Dataset entries:

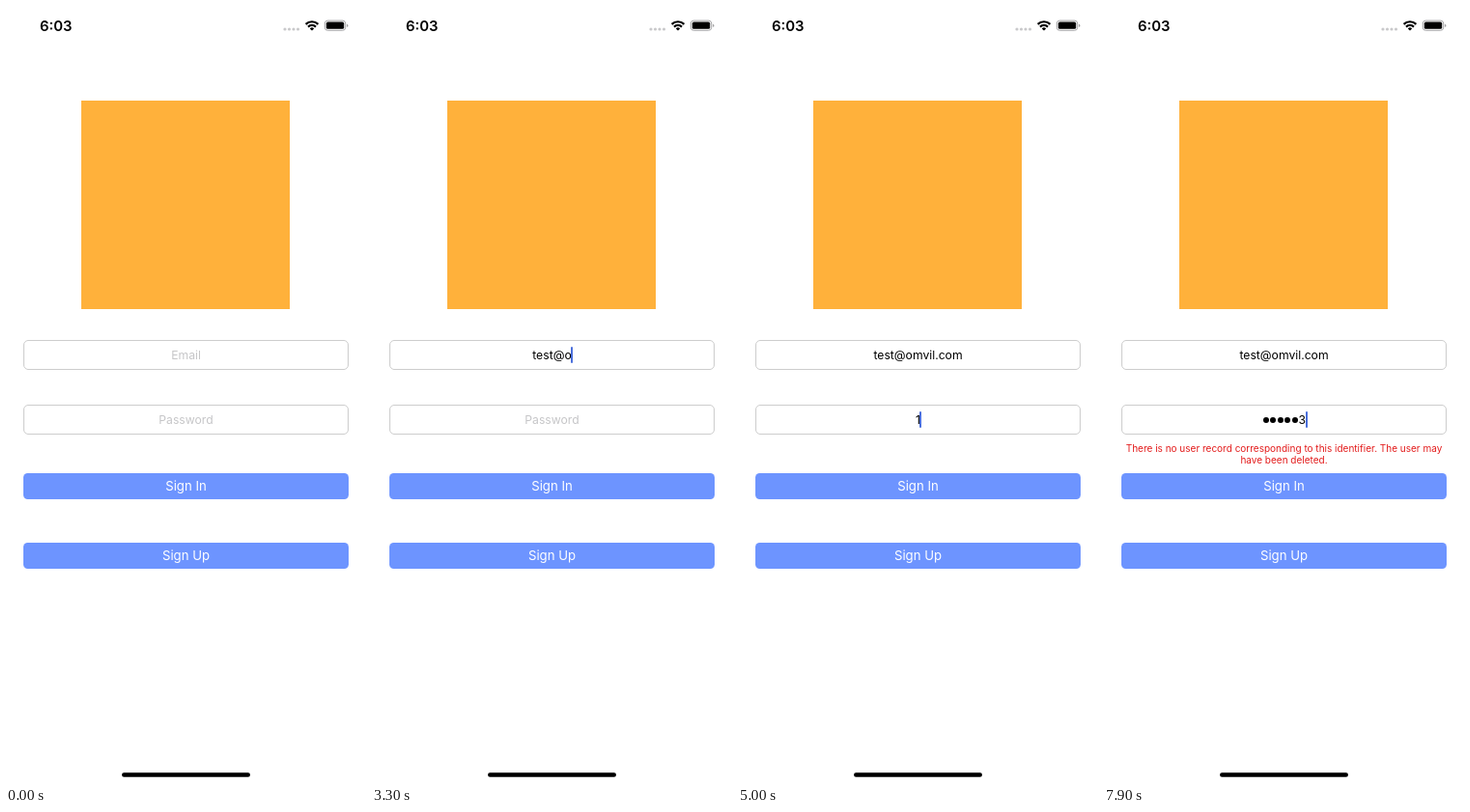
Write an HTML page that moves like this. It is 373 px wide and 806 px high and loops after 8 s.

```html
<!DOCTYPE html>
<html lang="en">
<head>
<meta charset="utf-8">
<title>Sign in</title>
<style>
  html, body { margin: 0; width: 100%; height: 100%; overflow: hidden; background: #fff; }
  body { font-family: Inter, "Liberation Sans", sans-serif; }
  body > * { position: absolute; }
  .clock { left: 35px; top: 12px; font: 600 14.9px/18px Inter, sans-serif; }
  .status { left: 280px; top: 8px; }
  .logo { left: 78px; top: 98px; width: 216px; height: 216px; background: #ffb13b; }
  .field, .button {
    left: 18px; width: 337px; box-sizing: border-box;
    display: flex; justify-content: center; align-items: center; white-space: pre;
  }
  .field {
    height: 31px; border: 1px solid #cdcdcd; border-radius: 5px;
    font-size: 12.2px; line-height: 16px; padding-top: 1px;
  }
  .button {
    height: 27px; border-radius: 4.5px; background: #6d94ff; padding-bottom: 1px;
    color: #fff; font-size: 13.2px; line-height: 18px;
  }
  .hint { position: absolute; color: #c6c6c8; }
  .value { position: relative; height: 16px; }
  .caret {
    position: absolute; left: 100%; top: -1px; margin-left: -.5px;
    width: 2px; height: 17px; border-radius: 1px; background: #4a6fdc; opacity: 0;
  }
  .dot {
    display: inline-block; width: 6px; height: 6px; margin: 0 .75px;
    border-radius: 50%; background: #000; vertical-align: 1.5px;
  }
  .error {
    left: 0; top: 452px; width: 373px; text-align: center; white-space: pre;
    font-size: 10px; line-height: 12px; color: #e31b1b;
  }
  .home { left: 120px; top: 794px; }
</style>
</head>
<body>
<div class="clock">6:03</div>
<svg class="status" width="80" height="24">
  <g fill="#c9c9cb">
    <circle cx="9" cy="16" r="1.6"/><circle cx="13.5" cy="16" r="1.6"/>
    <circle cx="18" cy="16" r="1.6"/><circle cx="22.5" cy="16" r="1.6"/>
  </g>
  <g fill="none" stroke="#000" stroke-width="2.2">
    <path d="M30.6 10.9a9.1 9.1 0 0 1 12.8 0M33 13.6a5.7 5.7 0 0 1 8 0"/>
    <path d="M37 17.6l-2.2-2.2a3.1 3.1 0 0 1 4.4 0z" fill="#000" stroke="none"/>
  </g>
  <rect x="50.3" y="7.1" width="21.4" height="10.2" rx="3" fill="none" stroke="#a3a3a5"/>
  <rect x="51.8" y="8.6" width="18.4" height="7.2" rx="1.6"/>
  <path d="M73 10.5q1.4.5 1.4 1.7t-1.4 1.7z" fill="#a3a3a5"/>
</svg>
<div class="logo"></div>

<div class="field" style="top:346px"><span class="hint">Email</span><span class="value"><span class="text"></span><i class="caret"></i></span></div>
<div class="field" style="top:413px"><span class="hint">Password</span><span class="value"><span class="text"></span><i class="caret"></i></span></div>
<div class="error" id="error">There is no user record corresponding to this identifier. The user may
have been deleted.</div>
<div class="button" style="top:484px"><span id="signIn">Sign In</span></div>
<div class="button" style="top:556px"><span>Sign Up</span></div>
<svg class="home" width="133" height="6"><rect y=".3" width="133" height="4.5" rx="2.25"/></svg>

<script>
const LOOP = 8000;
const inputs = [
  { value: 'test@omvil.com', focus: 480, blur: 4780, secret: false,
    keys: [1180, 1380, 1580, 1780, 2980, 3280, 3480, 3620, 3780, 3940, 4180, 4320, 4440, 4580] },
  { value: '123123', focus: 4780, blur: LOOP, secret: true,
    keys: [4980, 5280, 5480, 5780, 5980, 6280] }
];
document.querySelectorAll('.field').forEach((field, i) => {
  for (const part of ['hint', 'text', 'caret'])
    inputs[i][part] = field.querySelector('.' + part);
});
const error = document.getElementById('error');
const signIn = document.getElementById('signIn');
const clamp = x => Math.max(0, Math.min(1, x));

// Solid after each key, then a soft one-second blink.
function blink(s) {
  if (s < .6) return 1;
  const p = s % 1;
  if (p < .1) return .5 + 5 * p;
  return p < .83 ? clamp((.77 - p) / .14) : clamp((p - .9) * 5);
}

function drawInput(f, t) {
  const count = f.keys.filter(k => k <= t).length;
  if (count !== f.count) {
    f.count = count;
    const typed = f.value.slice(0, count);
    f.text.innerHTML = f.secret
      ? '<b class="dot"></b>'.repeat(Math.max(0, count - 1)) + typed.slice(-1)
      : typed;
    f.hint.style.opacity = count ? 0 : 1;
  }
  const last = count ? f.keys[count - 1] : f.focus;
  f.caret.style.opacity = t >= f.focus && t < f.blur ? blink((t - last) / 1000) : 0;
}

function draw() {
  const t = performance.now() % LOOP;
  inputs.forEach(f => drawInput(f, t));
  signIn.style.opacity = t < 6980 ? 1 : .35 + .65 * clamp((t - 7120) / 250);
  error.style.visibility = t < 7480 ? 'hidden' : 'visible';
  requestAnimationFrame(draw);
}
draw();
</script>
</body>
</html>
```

---

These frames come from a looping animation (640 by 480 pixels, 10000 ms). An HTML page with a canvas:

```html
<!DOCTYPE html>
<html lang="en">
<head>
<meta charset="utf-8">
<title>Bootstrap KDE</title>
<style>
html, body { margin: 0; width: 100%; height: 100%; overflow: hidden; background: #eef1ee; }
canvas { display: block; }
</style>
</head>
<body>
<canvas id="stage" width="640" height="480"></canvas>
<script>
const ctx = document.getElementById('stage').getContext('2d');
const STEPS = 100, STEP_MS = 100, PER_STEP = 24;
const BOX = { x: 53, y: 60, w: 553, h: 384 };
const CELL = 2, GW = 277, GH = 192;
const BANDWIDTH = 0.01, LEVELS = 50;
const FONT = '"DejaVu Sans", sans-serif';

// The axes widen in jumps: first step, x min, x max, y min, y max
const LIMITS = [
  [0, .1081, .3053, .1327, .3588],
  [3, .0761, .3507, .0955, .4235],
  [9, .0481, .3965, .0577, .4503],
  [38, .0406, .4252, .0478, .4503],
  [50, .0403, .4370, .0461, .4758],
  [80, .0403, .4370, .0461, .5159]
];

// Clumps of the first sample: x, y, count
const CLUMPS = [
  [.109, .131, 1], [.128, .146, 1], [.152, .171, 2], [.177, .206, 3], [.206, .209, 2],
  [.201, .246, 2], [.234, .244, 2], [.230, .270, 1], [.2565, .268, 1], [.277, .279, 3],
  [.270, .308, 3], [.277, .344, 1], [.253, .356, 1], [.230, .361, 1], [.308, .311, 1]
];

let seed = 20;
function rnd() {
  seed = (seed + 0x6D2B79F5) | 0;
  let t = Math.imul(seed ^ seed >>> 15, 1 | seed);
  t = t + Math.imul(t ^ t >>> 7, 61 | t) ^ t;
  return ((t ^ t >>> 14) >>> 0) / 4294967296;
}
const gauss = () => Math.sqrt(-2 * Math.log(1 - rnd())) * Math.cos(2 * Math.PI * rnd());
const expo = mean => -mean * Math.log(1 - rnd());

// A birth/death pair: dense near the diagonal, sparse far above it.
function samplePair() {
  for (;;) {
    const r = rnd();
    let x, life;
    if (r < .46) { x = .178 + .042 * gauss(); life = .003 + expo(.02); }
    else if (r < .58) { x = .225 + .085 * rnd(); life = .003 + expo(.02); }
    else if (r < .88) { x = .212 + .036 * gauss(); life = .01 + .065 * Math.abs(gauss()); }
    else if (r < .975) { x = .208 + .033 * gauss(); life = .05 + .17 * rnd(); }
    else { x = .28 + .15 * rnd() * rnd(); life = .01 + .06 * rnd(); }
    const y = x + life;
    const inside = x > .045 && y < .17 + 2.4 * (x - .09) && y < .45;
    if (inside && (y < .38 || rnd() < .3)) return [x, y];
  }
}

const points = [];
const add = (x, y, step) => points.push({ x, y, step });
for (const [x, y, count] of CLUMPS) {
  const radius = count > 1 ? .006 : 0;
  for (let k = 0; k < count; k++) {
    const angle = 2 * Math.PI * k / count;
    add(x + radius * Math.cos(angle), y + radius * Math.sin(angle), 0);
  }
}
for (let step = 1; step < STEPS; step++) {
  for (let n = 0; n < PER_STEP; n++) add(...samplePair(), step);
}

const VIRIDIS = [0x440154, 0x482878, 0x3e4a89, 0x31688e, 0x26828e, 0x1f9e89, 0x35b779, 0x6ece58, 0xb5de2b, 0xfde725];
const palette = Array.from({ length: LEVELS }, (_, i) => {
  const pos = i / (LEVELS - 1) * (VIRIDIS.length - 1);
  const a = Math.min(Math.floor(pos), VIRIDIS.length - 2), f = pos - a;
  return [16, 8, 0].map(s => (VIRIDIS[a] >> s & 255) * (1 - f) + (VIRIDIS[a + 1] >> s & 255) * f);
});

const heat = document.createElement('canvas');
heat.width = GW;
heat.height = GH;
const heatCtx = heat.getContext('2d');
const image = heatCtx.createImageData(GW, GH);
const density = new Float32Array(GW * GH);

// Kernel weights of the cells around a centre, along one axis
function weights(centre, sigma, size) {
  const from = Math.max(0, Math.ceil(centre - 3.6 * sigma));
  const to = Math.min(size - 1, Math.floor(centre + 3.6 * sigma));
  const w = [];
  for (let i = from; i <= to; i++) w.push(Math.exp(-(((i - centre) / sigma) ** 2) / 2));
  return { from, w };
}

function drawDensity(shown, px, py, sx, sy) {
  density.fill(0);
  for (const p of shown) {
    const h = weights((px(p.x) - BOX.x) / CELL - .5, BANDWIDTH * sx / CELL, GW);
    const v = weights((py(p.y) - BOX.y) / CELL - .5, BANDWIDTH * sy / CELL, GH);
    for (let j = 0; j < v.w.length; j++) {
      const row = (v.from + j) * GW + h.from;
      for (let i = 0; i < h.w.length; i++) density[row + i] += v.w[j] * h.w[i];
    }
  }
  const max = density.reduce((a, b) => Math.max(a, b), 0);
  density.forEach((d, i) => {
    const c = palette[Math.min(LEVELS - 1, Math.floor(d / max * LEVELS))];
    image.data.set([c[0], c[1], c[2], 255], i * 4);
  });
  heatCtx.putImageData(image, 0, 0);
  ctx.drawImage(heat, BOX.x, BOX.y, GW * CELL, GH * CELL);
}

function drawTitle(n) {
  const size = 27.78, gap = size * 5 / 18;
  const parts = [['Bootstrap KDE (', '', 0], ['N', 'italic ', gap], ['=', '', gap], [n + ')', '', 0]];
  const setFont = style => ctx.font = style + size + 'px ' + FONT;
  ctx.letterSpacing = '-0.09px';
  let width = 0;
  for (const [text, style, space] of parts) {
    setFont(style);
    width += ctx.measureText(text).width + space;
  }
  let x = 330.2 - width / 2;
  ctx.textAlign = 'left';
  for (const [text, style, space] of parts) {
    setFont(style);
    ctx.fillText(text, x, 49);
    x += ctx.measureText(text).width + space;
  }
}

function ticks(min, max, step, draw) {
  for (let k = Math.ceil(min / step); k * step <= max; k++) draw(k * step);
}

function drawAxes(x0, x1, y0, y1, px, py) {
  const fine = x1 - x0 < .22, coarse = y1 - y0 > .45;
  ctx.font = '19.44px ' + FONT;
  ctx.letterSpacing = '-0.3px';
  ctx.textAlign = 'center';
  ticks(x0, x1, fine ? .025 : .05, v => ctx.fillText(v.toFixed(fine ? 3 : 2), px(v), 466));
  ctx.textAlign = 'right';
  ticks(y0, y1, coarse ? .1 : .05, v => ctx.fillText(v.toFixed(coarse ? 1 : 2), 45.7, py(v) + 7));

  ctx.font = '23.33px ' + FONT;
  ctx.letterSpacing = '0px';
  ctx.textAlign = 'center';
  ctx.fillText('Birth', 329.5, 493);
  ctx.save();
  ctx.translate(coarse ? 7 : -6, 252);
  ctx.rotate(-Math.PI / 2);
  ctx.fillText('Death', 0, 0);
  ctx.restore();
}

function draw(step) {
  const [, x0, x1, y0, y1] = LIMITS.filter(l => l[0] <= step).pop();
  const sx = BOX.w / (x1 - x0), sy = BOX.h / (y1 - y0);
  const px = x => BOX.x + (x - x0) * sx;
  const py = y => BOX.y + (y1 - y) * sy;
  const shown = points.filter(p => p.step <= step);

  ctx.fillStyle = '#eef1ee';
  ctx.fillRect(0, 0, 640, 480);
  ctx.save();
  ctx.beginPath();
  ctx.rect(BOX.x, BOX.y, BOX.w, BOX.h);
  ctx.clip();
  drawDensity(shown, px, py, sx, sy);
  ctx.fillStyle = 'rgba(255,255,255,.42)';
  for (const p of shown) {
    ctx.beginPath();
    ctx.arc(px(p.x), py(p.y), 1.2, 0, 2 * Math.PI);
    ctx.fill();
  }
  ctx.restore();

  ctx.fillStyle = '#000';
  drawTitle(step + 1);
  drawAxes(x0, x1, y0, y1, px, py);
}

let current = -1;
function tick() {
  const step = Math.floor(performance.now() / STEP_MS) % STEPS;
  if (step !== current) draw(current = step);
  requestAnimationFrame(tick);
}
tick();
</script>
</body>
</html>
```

--

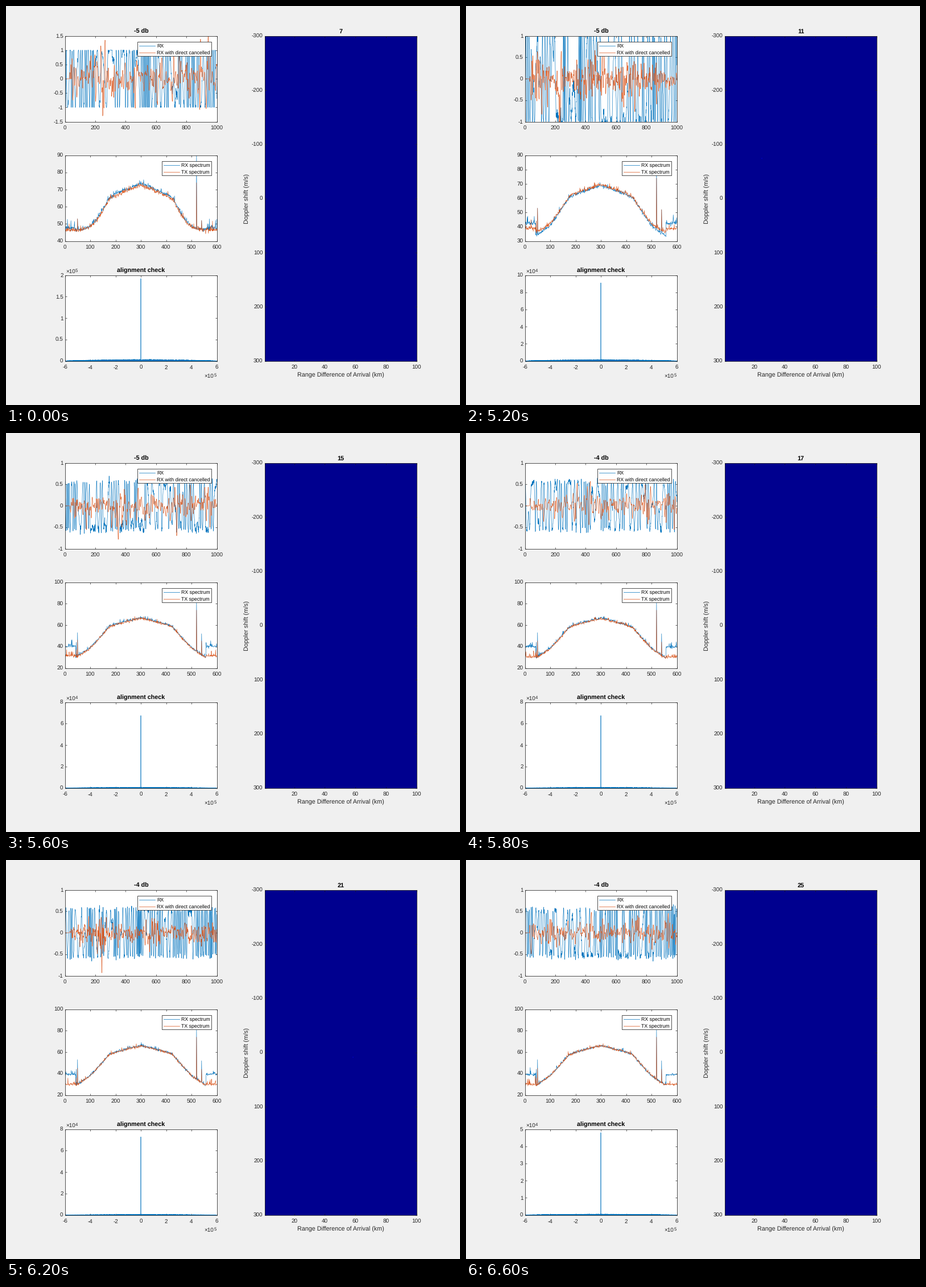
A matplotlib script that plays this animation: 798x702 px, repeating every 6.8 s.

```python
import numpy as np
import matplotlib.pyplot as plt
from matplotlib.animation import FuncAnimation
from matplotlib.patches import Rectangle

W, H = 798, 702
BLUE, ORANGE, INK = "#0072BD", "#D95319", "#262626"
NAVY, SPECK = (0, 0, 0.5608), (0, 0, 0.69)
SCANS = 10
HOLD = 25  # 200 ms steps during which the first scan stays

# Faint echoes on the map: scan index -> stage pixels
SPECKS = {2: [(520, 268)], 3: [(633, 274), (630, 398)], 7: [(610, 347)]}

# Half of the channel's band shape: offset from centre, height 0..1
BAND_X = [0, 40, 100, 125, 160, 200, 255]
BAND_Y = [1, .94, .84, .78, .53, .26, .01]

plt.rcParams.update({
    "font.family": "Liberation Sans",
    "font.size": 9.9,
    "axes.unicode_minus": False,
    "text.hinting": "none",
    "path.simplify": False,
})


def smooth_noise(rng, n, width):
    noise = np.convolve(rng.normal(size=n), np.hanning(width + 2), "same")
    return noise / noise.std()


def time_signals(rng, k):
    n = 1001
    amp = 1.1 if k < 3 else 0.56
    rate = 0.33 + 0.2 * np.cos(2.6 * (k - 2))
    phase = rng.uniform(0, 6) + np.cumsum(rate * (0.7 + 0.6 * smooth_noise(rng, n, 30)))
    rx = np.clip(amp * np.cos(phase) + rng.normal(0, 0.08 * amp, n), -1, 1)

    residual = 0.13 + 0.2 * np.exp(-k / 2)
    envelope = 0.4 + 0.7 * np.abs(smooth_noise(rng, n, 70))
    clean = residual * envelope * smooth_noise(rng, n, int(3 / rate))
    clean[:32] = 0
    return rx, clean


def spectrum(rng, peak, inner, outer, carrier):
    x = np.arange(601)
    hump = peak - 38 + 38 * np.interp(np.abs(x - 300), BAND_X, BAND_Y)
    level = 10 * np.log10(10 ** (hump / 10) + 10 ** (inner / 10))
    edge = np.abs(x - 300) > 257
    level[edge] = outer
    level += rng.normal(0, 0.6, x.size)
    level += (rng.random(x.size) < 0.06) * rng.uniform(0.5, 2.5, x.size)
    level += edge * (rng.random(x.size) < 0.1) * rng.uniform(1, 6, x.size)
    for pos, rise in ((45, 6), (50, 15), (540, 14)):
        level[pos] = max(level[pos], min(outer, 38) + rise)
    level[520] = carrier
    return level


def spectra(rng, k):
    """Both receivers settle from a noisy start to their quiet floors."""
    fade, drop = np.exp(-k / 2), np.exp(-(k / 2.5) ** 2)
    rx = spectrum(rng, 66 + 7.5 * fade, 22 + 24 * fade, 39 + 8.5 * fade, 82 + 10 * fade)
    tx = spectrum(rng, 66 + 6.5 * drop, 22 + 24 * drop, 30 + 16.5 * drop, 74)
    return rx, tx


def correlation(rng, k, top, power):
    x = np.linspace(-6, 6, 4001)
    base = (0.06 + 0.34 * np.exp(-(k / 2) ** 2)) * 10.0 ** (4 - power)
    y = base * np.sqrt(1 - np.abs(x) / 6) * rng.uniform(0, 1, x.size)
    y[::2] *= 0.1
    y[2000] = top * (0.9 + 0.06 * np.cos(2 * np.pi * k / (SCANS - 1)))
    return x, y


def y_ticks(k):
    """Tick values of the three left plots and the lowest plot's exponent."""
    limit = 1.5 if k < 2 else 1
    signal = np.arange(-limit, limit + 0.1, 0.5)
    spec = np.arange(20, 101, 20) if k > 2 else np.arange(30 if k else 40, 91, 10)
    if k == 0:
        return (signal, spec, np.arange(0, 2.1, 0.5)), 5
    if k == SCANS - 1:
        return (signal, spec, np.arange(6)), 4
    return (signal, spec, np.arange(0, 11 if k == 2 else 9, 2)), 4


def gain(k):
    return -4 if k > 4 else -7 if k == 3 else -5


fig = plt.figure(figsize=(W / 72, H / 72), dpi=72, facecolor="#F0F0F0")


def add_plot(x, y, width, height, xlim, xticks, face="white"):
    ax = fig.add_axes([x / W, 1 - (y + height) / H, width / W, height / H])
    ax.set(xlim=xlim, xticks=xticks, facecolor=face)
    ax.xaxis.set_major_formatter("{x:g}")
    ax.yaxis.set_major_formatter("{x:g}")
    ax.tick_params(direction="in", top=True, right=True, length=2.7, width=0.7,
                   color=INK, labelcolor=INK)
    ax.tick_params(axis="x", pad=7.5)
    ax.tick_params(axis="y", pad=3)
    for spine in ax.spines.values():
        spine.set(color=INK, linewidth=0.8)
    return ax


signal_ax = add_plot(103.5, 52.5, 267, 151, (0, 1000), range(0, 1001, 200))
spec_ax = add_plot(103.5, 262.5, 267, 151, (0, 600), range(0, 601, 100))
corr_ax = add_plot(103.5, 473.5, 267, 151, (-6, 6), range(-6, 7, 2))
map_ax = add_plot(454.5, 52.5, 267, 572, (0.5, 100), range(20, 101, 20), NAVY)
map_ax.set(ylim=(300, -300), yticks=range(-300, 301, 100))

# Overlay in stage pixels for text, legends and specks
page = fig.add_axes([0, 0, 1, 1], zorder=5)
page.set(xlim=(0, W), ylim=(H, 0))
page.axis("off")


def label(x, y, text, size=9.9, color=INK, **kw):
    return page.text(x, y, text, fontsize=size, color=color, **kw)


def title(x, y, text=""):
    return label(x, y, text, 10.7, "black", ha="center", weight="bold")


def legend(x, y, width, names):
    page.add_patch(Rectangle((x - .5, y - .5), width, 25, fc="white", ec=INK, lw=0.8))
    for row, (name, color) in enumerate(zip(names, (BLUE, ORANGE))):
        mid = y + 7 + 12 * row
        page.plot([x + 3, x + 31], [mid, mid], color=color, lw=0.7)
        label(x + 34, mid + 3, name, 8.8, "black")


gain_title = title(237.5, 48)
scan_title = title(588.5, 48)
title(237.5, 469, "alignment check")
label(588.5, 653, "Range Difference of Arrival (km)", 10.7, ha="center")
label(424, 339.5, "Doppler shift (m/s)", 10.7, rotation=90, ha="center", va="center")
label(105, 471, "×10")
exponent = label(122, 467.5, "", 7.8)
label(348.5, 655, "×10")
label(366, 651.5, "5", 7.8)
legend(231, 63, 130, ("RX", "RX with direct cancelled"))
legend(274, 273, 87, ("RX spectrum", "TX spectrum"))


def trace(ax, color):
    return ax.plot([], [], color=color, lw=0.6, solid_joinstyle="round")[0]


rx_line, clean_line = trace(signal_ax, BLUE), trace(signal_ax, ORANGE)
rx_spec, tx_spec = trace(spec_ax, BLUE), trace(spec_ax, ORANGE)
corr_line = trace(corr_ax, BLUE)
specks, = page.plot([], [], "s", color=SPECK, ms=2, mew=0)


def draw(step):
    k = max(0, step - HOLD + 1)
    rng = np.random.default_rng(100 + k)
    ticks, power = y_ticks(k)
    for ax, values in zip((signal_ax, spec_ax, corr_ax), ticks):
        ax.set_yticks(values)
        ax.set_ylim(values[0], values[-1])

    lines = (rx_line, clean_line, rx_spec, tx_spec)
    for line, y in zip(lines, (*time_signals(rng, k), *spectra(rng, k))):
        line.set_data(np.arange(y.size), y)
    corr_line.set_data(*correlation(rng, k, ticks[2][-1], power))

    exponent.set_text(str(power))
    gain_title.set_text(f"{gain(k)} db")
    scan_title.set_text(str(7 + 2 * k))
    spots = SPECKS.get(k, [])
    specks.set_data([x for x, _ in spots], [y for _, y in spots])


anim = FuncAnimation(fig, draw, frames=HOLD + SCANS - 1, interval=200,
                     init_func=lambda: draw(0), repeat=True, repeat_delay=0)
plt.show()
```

- **WHAT YOU WILL DO**: Only lines containing the string "body" are needed. Pull each of them out of the records above.

- **WRITTEN SOLUTION**:
  html, body { margin: 0; width: 100%; height: 100%; overflow: hidden; background: #fff; }
  body { font-family: Inter, "Liberation Sans", sans-serif; }
  body > * { position: absolute; }
<body>
</body>
html, body { margin: 0; width: 100%; height: 100%; overflow: hidden; background: #eef1ee; }
<body>
</body>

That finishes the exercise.